**TASK INSTRUCTIONS**
Filter the records below for the word "screen". Copy each line that holds it.
─── DATA PROVIDED ───
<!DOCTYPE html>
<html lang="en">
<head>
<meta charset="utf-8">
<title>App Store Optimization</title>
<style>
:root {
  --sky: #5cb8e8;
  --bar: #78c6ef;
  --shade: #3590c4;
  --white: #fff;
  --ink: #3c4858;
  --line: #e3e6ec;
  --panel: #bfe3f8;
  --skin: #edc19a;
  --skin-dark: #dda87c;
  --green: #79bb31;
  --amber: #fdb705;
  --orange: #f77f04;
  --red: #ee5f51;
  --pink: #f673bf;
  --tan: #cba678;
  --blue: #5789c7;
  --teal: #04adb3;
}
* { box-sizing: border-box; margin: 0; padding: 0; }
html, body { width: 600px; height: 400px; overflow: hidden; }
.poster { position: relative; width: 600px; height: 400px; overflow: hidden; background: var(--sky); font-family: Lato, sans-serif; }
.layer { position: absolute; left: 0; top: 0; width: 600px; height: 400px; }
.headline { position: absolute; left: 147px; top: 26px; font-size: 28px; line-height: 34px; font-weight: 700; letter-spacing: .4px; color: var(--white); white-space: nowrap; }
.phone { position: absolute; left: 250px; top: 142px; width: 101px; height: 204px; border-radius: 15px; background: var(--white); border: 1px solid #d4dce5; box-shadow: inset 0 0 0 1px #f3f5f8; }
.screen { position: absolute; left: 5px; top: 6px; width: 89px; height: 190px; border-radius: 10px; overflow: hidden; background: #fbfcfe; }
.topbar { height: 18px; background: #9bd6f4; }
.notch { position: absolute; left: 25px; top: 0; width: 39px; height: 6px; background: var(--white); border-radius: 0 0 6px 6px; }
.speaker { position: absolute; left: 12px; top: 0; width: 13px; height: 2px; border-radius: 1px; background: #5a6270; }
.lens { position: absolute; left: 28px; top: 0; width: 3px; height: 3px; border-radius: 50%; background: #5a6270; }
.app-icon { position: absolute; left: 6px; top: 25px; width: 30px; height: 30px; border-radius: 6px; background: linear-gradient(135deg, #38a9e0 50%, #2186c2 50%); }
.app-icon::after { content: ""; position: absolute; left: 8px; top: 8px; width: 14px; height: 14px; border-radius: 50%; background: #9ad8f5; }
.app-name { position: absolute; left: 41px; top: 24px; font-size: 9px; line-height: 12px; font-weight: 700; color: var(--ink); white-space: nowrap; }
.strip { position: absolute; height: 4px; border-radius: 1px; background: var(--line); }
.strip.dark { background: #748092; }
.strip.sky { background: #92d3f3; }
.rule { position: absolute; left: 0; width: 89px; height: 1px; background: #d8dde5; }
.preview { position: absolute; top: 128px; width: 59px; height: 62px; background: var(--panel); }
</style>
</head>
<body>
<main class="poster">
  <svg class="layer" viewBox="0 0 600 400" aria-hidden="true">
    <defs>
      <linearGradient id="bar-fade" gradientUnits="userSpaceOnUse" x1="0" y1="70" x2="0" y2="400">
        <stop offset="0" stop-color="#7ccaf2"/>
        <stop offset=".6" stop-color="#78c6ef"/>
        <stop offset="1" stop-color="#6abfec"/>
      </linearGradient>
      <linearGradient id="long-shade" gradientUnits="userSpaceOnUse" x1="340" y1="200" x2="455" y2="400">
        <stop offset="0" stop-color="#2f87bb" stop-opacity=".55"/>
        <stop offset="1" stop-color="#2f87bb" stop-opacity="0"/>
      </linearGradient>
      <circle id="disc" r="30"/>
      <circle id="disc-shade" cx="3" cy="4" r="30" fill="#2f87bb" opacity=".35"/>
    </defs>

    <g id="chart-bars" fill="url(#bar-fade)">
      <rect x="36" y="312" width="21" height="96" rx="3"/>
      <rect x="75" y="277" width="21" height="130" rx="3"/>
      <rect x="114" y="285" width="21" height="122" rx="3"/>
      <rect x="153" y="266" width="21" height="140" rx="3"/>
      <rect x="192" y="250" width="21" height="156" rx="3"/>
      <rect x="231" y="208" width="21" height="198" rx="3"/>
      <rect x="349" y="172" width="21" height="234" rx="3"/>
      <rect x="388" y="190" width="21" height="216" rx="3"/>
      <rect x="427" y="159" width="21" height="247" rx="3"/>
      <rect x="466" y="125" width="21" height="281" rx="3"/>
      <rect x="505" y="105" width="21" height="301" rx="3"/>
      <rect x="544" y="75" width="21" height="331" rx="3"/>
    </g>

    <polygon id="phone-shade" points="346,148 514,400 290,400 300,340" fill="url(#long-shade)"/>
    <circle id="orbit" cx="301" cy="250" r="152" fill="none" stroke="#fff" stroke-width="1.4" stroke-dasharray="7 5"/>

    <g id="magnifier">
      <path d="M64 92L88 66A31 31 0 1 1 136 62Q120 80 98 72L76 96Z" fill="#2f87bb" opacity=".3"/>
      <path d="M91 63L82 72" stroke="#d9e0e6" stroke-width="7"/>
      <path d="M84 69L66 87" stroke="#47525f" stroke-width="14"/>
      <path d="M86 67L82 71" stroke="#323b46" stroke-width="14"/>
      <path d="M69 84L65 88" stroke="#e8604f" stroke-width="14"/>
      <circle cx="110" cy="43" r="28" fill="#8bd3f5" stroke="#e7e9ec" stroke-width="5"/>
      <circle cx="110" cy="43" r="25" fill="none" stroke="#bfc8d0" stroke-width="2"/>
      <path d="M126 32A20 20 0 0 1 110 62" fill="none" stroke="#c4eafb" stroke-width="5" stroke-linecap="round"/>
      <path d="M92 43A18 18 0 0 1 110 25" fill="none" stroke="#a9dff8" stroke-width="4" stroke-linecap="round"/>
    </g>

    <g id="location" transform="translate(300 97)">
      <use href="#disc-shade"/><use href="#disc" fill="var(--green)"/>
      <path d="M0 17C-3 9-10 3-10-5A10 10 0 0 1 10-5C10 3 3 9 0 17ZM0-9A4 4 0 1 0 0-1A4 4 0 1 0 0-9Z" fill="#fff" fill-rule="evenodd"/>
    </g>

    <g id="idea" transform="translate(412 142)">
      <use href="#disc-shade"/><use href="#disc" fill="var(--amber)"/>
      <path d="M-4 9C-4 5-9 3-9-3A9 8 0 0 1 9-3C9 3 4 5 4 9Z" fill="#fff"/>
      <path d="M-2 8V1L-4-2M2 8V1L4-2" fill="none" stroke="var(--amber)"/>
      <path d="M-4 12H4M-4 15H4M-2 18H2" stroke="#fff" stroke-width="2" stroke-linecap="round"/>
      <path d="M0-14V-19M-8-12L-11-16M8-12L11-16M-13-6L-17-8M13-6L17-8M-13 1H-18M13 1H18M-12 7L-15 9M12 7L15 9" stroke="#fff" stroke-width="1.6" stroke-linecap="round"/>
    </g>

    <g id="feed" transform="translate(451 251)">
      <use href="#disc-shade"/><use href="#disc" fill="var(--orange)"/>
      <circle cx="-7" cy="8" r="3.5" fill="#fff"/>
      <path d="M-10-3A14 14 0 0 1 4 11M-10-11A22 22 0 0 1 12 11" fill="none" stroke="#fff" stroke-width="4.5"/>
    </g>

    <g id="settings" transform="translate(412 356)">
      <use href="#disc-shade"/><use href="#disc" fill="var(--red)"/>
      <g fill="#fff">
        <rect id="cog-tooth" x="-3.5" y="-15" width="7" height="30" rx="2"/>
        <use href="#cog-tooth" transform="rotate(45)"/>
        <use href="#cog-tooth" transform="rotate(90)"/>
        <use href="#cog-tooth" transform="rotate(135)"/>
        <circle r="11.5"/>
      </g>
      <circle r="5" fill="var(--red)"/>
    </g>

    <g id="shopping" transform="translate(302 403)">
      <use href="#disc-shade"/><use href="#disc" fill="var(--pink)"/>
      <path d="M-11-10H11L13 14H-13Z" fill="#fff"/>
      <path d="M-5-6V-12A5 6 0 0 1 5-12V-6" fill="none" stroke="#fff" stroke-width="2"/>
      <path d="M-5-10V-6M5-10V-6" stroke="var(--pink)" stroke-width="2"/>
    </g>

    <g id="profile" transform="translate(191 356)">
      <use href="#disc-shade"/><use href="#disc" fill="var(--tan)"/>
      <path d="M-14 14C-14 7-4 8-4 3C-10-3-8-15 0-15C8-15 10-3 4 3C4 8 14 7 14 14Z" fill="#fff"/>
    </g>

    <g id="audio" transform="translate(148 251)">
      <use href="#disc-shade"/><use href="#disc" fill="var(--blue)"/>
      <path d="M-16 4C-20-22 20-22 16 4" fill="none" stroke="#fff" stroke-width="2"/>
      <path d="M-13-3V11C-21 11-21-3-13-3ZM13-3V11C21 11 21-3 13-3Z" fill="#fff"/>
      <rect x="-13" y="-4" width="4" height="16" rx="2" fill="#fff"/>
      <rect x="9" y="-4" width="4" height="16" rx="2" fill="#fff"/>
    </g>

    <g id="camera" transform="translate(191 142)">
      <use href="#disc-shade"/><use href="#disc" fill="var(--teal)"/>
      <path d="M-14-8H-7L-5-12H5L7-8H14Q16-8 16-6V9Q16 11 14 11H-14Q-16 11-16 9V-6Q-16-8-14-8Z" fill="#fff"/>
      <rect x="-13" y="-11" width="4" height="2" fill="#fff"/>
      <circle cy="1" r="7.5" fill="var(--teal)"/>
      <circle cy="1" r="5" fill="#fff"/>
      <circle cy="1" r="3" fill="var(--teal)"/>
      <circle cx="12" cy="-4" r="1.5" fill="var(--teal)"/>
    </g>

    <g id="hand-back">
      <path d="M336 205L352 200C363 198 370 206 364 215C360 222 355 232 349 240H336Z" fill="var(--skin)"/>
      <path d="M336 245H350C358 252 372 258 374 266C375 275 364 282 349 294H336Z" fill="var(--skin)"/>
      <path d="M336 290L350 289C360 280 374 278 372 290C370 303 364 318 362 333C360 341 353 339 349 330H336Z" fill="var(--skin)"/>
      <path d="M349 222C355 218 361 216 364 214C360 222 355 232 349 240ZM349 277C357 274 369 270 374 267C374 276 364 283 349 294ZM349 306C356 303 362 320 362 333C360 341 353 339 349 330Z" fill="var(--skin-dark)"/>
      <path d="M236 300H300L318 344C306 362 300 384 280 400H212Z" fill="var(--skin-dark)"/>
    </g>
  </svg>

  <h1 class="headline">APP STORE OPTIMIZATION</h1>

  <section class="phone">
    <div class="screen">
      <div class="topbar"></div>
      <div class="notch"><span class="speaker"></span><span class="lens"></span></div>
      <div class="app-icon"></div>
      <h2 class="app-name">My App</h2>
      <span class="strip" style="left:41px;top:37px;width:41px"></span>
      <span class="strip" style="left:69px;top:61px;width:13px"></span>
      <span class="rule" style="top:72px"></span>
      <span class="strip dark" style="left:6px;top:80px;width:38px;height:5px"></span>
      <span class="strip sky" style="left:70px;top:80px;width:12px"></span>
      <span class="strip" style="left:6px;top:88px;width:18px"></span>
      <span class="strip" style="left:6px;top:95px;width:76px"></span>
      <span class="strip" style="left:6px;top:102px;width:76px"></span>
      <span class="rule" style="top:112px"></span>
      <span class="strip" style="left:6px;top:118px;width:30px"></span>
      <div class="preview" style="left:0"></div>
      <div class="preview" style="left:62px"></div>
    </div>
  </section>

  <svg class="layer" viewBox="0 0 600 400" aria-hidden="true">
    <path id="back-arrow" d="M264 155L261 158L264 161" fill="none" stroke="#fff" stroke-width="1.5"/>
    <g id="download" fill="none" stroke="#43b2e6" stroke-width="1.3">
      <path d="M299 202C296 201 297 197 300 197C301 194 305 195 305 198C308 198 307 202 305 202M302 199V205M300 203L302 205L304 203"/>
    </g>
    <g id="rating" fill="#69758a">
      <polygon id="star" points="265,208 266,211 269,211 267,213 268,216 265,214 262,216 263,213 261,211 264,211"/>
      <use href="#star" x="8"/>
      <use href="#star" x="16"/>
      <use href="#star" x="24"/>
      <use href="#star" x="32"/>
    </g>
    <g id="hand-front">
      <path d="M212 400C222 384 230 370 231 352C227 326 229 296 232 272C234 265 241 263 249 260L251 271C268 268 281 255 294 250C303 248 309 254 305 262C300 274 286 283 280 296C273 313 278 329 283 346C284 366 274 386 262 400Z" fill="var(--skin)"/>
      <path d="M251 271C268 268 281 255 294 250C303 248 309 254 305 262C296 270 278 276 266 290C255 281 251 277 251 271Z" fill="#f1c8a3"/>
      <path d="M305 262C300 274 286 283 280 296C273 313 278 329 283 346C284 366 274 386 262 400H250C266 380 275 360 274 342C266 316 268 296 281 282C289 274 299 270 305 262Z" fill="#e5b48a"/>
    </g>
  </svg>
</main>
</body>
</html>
───
**OUTPUT OF THE EXERCISE**
.screen { position: absolute; left: 5px; top: 6px; width: 89px; height: 190px; border-radius: 10px; overflow: hidden; background: #fbfcfe; }
    <div class="screen">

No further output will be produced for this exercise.